- We've helped a lot of people. Every week, I hear from people who found gigs or jobs on Superpath, or met a person who became a mentor, or connected with someone that they ended up getting lunch with, or used our salary report to negotiate a raise. This is the beautiful thing about a community—people find each other and good things happen. Often, I don't even know about it until much later.
Perhaps the most important highlight of 2023 was the chance to do some soul-searching. The business was on the brink earlier this year. I really didn't know if we'd make it. It was tough, but it gave me a chance to think the entire business through from scratch—a freedom I typically wouldn't allow myself.

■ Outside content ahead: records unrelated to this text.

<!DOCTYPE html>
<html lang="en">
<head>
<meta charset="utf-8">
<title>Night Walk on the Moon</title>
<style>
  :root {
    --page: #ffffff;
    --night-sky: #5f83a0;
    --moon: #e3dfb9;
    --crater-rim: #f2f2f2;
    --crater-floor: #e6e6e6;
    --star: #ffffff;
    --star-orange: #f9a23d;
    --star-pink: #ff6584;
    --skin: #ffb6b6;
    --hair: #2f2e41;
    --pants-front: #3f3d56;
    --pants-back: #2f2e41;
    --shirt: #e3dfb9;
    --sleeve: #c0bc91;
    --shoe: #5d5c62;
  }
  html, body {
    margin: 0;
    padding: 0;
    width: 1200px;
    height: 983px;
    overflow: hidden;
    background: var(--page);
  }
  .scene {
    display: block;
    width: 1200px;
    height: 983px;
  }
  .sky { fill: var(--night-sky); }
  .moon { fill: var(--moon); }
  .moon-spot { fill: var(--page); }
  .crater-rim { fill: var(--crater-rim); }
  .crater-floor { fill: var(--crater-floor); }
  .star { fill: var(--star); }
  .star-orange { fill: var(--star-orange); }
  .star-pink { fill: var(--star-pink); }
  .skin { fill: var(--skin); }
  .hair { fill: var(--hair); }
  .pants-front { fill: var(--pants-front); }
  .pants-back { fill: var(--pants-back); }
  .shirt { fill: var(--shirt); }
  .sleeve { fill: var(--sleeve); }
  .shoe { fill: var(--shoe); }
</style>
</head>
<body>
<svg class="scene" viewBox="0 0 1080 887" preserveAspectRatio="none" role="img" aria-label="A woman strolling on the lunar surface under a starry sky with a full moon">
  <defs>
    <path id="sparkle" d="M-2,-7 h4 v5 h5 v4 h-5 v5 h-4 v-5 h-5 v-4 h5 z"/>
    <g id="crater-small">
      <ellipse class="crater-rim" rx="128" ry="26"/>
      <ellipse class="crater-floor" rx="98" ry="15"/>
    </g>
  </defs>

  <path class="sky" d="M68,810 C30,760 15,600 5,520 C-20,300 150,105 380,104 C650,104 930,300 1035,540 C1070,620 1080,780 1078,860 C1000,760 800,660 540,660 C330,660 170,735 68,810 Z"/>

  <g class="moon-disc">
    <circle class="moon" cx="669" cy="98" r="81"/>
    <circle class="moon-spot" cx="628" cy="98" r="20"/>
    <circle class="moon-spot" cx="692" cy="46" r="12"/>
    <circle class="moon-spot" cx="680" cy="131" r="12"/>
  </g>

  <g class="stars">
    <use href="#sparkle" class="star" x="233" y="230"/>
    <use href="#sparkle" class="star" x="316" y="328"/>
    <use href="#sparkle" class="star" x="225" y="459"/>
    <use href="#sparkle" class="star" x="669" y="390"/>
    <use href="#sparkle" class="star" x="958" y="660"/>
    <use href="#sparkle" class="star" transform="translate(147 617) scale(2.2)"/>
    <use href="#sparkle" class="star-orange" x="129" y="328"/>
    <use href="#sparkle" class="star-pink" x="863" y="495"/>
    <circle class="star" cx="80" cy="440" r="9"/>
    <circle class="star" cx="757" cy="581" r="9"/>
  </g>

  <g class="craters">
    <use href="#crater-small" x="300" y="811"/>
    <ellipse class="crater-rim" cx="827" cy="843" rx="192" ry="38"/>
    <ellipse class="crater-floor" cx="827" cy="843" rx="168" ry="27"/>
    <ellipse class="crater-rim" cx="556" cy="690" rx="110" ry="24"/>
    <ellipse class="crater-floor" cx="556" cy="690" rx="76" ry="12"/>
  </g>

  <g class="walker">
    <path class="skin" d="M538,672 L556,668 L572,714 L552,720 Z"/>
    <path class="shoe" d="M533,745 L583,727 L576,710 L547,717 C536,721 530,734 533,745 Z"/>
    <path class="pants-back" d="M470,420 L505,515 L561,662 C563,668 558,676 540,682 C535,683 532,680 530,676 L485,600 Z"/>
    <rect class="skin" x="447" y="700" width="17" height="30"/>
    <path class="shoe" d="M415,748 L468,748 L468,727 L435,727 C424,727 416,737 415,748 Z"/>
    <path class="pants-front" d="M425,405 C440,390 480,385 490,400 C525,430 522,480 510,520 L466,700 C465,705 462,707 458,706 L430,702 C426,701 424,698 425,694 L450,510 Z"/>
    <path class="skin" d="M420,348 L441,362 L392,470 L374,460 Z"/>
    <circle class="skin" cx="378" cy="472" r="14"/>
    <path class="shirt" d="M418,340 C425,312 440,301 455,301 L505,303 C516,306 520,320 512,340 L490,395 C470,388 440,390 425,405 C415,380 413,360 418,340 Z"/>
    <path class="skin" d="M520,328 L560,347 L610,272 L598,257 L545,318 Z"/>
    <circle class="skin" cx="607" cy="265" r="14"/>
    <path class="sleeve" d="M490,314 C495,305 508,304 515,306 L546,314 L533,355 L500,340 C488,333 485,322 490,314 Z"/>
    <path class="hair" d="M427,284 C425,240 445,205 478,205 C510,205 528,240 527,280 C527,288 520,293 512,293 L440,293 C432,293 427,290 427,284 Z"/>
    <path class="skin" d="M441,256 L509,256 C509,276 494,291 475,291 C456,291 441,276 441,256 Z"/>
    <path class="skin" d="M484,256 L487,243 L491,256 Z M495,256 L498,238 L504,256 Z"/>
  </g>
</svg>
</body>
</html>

I recall a few years ago listening to an interview with Lance Armstrong. He described being outed as a doper and all that followed as a terrible experience with one important silver lining—he found out for real who was with him and who wasn't. Anyone still standing was a true friend. Putting aside any feelings about Lance Armstong, 2023 has provided a similar experience for Superpath. It forced me to ask a bunch of really hard questions about the business and myself. What's left is a fired-up founder and a no-BS agenda to fix all the problems that were so blatantly exposed this year. I don't have doubts anymore. I'm not certain all my plans will work, but I'm certain I can assess success or failure, and adjust accordingly. And that is one of the most profound learnings of my career so far.
I'll wrap up the year feeling confident that we're working on the most important projects. I'll also finish 2023 a little humbler, a little more grateful to still be working on Superpath, and with a newly lit fire in me. 2024, here I come.